Collected data:
§ §

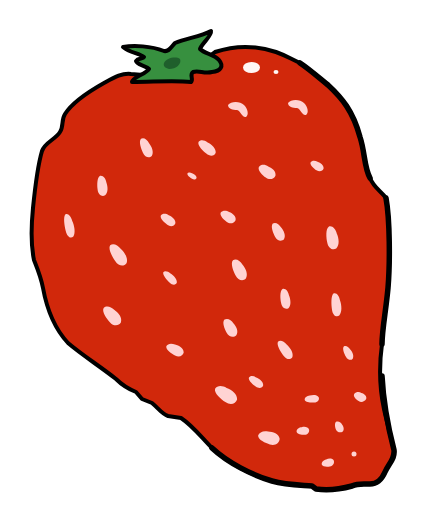
<!DOCTYPE html>
<html lang="en">
<head>
<meta charset="utf-8">
<title>Strawberry</title>
<style>
:root {
  --paper: #ffffff;
  --ink: #000000;
  --berry: #d1280b;
  --seed: #ffd3d3;
  --shine: #fff6f4;
  --leaf: #37903f;
  --leaf-dark: #1f5f2c;
}
html, body { margin: 0; background: var(--paper); overflow: hidden; }
svg { display: block; width: 428px; height: 522px; }
.flesh { fill: var(--berry); stroke: var(--ink); stroke-width: 4; stroke-linejoin: round; }
.contour { fill: none; stroke: var(--ink); stroke-width: 5.5; stroke-linecap: round; stroke-linejoin: round; }
.leaf { fill: var(--leaf); stroke: var(--ink); stroke-width: 4; stroke-linejoin: round; }
.stem { fill: var(--leaf-dark); }
.seeds { fill: var(--seed); }
.shine { fill: var(--shine); }
</style>
</head>
<body>
<svg viewBox="0 0 428 522" role="img" aria-label="A red strawberry with a green leaf cap">
  <defs>
    <path id="seed" d="M-3 -10C0 -11 3 -8 4 -4C6 0 7 6 4 9C1 11 -3 9 -4 4C-5 0 -6 -8 -3 -10Z"/>
    <path id="curved-seed" d="M-10 -4C-7 -8 2 -8 6 -4C10 0 11 6 8 8C4 9 3 2 -1 1C-5 1 -10 0 -10 -4Z"/>
  </defs>

  <g id="berry">
    <path class="flesh" d="M131 74C122 73 115 77 104 83C88 92 72 103 65 114C61 120 64 126 60 132C55 140 45 142 42 151C37 168 35 188 33 208C31 228 31 246 34 260C38 270 41 277 43 288C47 310 55 329 68 343C82 355 101 367 116 379C124 387 131 390 136 392L142 399L152 403C158 408 162 414 168 416L181 418C193 426 201 437 212 448C228 463 252 475 272 481C286 485 299 485 312 486L316 489C330 491 341 489 352 486C358 483 363 484 370 484C378 484 382 479 385 472C389 463 395 459 394 450C391 437 387 423 384 409C379 386 379 366 382 344C382 330 386 310 388 288C390 264 390 220 386 198C381 191 374 188 370 178C364 167 365 152 360 137C353 111 342 98 328 85C317 76 309 69 300 63C291 59 287 56 276 52C258 46 236 45 215 52L180 78Z"/>
    <path class="contour" d="M386 198C390 220 390 264 388 288C386 310 382 330 382 344M382 376C383 396 387 423 394 450C395 459 389 463 385 472C382 479 378 484 370 484C363 484 358 483 352 486C341 489 330 491 316 489L312 486C299 485 286 485 272 481C252 475 228 463 212 448M300 63C309 69 317 76 328 85C342 98 353 111 360 137C365 152 364 167 370 178"/>
  </g>

  <g id="leaf-cap">
    <path class="leaf" d="M123 47C134 45 151 46 164 51C169 52 171 47 175 43C186 38 200 37 211 31C212 36 202 43 200 49C205 54 214 54 219 60C224 66 221 71 212 72C204 74 199 70 193 72C189 75 194 79 191 82C174 80 153 82 132 82C133 77 146 74 149 69C145 65 137 65 136 61C138 58 143 59 144 57C139 53 130 53 123 47Z"/>
    <path class="stem" d="M164 63C166 58 176 56 180 59C182 64 176 69 169 69C165 68 163 66 164 63Z"/>
  </g>

  <g class="shine">
    <ellipse cx="251.500" cy="67.500" rx="8.500" ry="5.500"/>
    <ellipse cx="276" cy="72" rx="2.500" ry="2"/>
  </g>

  <g class="seeds">
    <use href="#curved-seed" transform="translate(238 109)"/>
    <use href="#curved-seed" transform="translate(298 107)"/>
    <use href="#seed" transform="translate(146 148) rotate(-12)"/>
    <use href="#seed" transform="translate(207 148) rotate(-38)"/>
    <use href="#seed" transform="translate(192 176) rotate(-45) scale(.5)"/>
    <use href="#seed" transform="translate(267 172) rotate(-38) scale(1.1 .9)"/>
    <use href="#seed" transform="translate(317 166) rotate(-42) scale(.8 .7)"/>
    <use href="#seed" transform="translate(102 186) rotate(6)"/>
    <use href="#seed" transform="translate(69 226) rotate(-4) scale(.9 1.2)"/>
    <use href="#seed" transform="translate(168 220) rotate(-40) scale(.9 .8)"/>
    <use href="#seed" transform="translate(228 217) rotate(-38) scale(1 .8)"/>
    <use href="#seed" transform="translate(278 232) rotate(-14) scale(1 .95)"/>
    <use href="#seed" transform="translate(332 238) rotate(2) scale(1.15)"/>
    <use href="#seed" transform="translate(118 255) rotate(-22) scale(1.2)"/>
    <use href="#seed" transform="translate(170 278) rotate(-35) scale(.75 .85)"/>
    <use href="#seed" transform="translate(239 270) rotate(-14) scale(1.15 1.1)"/>
    <use href="#seed" transform="translate(285 299) rotate(2) scale(.95 1)"/>
    <use href="#seed" transform="translate(336 305) rotate(3) scale(.95 1.15)"/>
    <use href="#seed" transform="translate(112 316) rotate(-28) scale(1.2 1.1)"/>
    <use href="#seed" transform="translate(230 328) rotate(-14) scale(1.1 .95)"/>
    <use href="#seed" transform="translate(175 350) rotate(-48) scale(1 .9)"/>
    <use href="#seed" transform="translate(285 350) rotate(-25) scale(.95 1.05)"/>
    <use href="#seed" transform="translate(348 353) rotate(-16) scale(.75)"/>
    <use href="#seed" transform="translate(256 382) rotate(-42) scale(.8)"/>
    <use href="#seed" transform="translate(226 395) rotate(-42) scale(1.3 1.2)"/>
    <use href="#seed" transform="translate(312 399) rotate(-80) scale(.75 .7)"/>
    <use href="#seed" transform="translate(360 397) rotate(-38) scale(.9 .6)"/>
    <use href="#seed" transform="translate(339 427) scale(.8 .55)"/>
    <use href="#seed" transform="translate(303 431) rotate(-72) scale(.8 .6)"/>
    <use href="#seed" transform="translate(269 438) rotate(-58) scale(1.25 1.05)"/>
    <use href="#seed" transform="translate(328 463) rotate(-82) scale(.8 .6)"/>
    <circle cx="354" cy="454" r="2.500"/>
  </g>
</svg>
</body>
</html>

§ §

> _Your assignment_
All lines in the records above with "leaf" need to be found and copied.

> _The answer_
  --leaf: #37903f;
  --leaf-dark: #1f5f2c;
.leaf { fill: var(--leaf); stroke: var(--ink); stroke-width: 4; stroke-linejoin: round; }
.stem { fill: var(--leaf-dark); }
<svg viewBox="0 0 428 522" role="img" aria-label="A red strawberry with a green leaf cap">
  <g id="leaf-cap">
    <path class="leaf" d="M123 47C134 45 151 46 164 51C169 52 171 47 175 43C186 38 200 37 211 31C212 36 202 43 200 49C205 54 214 54 219 60C224 66 221 71 212 72C204 74 199 70 193 72C189 75 194 79 191 82C174 80 153 82 132 82C133 77 146 74 149 69C145 65 137 65 136 61C138 58 143 59 144 57C139 53 130 53 123 47Z"/>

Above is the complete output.